I have been a Phillies fan since I can remember. I lost my first tooth at a Phils/Mets game. I went to dozens of games after I got my license. Heck, when they tore down the Vet, me and my friends went down and "purchased" some seats. I have two mounted in my basement.
Really, like most Philadelphians, I'm not just a Phillies fan; I'm a Philadelphia sports fan. I care. I care deeply. My dad started me early. I was actually born on September 24th because he and the doctor were rapt by the television set, watching the Eagles beat the Cowboys on Monday Night Football (13-10). We went 7-7 that year, second to last in our division.
And so the years go round: the Flyers and Sixers seasons into the Phillies, all the way through the Eagles. And I realize we, Philadelphians, are not the only ones accustomed to losing. There are planty of other towns, cities, regions that have gone on similar if not longer droughts than the one we in Philadelphia just weathered. And I don't want to assume to speak for you, but at least for us who grew up in Philadelphia, losing has done some serious things to our minds, hearts, and souls.
To name a few: (1) Philadelphians hate New York teams. Not New Yorkers, just New York teams. We don't hate the people of New York, that is unless they are rooting. Then, we hate them. The thing is, we won't admit this, we have too much pride, but Philadelphia, let's face it, really can't compete with its neighbor to the north. We have such an inferiority complex it isn't funny.
(2) Philadelphians really believe in Murphy's Law. I know I do. Sooner or later something bad is going to happen. You hope this year will be different, but deep down you have little confidence that anything but disappoint will be waiting for you at the end of the season. If there is a way to lose, Philadelphia will find it. No matter how good the Eagles look games 1-16, their last game will be a loss. We were up 3 games to 1 this year in the World Series, and there was no Philadelphian who was 100% confident we were going to pull it off. If Tampa Bay couldn't stop us, the weather would. I was still sweating it two outs in the ninth with an 0-2 count. Again, this belief has its non-sport connotation. I, personally, never expect things to work out the way I want them to. If something good happens to me, I'm keeping an eye out to see where the next shoe will drop. There is always a dark lining around every silver lining. It's just the way we Philadelphians see it.

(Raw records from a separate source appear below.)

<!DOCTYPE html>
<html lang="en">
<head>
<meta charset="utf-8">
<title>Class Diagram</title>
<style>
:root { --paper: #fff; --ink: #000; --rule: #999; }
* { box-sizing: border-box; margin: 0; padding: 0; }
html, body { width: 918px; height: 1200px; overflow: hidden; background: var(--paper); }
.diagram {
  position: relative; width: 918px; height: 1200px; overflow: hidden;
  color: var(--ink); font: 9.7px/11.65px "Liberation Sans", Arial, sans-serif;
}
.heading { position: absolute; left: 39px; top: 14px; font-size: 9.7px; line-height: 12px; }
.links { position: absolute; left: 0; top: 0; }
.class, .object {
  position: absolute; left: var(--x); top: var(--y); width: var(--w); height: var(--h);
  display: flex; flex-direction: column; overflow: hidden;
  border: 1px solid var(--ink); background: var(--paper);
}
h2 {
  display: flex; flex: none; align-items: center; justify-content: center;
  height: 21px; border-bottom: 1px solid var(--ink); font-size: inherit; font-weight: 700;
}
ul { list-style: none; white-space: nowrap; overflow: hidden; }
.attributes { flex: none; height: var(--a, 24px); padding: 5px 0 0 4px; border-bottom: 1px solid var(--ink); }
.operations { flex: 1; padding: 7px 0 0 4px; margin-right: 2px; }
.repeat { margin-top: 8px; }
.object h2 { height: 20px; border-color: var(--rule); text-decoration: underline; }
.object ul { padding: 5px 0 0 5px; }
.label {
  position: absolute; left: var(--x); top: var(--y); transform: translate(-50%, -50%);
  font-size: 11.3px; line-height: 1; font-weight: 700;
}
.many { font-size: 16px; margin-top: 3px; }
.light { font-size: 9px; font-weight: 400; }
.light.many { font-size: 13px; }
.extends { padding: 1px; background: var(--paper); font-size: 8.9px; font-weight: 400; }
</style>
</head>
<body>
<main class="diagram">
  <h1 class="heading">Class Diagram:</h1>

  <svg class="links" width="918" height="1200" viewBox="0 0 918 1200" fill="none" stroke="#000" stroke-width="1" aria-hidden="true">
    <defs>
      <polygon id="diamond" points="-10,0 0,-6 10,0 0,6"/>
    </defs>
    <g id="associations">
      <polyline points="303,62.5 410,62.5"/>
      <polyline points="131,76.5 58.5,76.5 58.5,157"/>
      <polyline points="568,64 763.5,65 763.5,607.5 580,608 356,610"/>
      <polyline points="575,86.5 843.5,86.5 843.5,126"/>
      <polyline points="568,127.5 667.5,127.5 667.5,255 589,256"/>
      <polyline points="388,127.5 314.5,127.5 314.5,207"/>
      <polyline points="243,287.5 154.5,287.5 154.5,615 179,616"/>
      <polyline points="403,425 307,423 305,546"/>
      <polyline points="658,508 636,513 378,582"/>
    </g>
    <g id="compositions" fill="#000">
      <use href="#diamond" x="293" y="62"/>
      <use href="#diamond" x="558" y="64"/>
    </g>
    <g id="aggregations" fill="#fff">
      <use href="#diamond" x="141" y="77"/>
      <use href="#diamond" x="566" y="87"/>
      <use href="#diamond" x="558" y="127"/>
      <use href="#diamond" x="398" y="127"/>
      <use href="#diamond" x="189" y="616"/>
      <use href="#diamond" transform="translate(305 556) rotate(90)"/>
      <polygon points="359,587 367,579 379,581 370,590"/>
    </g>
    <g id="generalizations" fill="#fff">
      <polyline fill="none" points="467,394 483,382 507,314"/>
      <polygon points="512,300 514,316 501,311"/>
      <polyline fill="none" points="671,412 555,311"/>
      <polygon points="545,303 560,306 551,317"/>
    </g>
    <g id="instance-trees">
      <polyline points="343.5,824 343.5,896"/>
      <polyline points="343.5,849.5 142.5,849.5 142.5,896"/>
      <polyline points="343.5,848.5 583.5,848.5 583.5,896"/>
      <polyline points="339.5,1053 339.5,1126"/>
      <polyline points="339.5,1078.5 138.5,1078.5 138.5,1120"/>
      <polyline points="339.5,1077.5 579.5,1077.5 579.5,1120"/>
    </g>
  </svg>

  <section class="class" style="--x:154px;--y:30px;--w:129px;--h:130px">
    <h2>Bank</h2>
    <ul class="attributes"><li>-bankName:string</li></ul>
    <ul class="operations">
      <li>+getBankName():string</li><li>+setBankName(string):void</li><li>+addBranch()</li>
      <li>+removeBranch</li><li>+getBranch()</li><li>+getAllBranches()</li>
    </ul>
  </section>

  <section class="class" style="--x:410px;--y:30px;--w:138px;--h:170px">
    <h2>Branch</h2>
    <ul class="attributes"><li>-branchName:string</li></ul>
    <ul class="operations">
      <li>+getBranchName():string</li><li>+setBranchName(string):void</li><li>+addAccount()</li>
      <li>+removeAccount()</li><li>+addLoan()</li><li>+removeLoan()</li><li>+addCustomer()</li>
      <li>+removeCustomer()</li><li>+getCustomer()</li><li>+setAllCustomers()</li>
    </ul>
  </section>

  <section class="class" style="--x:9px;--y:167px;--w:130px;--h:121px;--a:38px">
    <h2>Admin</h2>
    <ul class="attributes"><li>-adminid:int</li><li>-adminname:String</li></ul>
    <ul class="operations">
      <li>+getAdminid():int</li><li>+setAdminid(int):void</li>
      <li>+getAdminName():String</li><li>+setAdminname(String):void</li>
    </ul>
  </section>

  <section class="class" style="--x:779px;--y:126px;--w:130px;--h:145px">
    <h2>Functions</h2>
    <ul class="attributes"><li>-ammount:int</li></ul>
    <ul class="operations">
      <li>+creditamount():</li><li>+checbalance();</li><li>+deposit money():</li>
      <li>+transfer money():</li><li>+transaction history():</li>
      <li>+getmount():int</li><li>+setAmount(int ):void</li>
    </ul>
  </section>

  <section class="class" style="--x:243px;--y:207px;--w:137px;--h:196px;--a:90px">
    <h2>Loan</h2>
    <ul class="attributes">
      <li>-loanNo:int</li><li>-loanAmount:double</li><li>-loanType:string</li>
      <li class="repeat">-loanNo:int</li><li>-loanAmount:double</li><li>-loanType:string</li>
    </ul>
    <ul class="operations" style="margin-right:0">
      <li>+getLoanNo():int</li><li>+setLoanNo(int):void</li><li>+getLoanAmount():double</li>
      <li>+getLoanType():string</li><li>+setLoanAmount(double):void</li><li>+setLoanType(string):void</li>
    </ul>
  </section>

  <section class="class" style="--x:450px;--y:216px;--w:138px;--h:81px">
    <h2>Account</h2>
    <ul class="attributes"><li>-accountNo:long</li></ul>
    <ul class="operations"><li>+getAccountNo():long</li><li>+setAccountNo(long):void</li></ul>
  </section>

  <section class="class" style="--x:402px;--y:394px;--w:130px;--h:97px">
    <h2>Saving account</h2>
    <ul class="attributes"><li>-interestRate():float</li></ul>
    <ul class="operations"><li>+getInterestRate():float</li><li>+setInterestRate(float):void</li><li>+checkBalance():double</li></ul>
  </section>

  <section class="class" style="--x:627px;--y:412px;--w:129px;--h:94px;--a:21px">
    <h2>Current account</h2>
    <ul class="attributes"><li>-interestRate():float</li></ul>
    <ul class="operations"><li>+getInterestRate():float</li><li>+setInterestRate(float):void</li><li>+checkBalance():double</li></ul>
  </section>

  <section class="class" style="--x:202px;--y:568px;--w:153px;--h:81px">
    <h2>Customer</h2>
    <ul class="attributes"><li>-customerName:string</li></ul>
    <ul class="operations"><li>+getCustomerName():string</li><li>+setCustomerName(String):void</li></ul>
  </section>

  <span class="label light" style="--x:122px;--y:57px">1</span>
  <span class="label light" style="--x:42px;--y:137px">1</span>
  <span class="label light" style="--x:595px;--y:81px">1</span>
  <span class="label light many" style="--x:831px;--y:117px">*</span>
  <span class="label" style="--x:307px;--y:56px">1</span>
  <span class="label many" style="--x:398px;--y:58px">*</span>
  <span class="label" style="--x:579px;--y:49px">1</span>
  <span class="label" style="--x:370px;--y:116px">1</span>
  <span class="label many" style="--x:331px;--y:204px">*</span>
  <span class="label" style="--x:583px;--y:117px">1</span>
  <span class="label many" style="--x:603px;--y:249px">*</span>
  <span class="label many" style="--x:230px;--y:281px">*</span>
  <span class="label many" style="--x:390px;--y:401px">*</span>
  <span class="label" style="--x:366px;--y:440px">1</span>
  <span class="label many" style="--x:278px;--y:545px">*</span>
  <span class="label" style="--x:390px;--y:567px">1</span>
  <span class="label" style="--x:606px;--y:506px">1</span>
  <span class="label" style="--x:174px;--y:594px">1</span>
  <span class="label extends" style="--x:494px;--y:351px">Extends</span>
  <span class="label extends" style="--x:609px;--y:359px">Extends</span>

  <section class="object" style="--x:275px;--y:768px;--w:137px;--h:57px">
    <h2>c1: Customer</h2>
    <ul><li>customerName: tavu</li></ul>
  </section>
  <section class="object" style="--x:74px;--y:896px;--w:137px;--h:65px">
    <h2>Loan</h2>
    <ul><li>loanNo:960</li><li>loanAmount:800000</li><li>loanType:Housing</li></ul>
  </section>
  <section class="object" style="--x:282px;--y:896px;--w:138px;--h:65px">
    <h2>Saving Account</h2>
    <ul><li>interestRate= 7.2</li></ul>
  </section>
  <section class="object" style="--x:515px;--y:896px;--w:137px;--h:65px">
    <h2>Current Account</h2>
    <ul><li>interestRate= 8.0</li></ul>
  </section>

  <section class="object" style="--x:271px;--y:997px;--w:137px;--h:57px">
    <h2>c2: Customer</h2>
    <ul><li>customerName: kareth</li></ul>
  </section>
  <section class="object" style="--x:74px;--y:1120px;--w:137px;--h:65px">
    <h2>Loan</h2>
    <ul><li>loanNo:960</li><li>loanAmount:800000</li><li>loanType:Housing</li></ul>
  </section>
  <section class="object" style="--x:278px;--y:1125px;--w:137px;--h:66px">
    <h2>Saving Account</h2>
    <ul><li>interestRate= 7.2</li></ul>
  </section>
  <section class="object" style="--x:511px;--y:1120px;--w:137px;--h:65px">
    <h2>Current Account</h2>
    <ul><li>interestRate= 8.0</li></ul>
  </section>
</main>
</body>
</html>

(3) Philadelphians simultaneously embrace/despise their Sysiphisian role. When the Phillies lost their 10,000th game last year, becoming the first team in history to eclipse the fifth digit, we cheered. There is a part of us that loves getting beat. We are so hard core crazy about our teams, and we hang our hopes on them every preseason even though deep down we know it is only going to end in pain. Ben Franklin coined the saying: "Insanity is doing the same thing twice and expecting different results." Only a Philadelphian could come up with that. We have made insanity an art. Philadelphia is the real Washington Generals. We are there for others entertainment. And it is kind of funny. I mean, we're there. But man do we hate it. That is why we boo. It is not because we are mean-spirited. It isn't really the players or the opposing players or the coaches or the refs or Santa or the owners or the GMs or anybody in particular (sometimes it is) but really it is our role. We are men and women accustomed to losing, and we hate it. We want to win so bad we would do anything for the cause. I have put some thought to it (really, I have): I would have seriously given an arm if it would have helped the Phillies win. Fortunately, they didn't need it. But I would have done it. I would still do it for the Eagles. I would do anything for a victory. During the final post game press conference, a reporter asked Charlie Manuel how he felt; he said, "I feel like a winner." Cole Hamels said the same thing. We want to be winners. We are tired of losing. That's why we boo.
But somehow, some way, this time, we won! And now, at least for now, everything has changed - my whole psyche. My inferiority complex, gone! And Murphy's Law, you have been amended: whatever can go wrong, will, but not always. Sometimes even Philadelphia wins.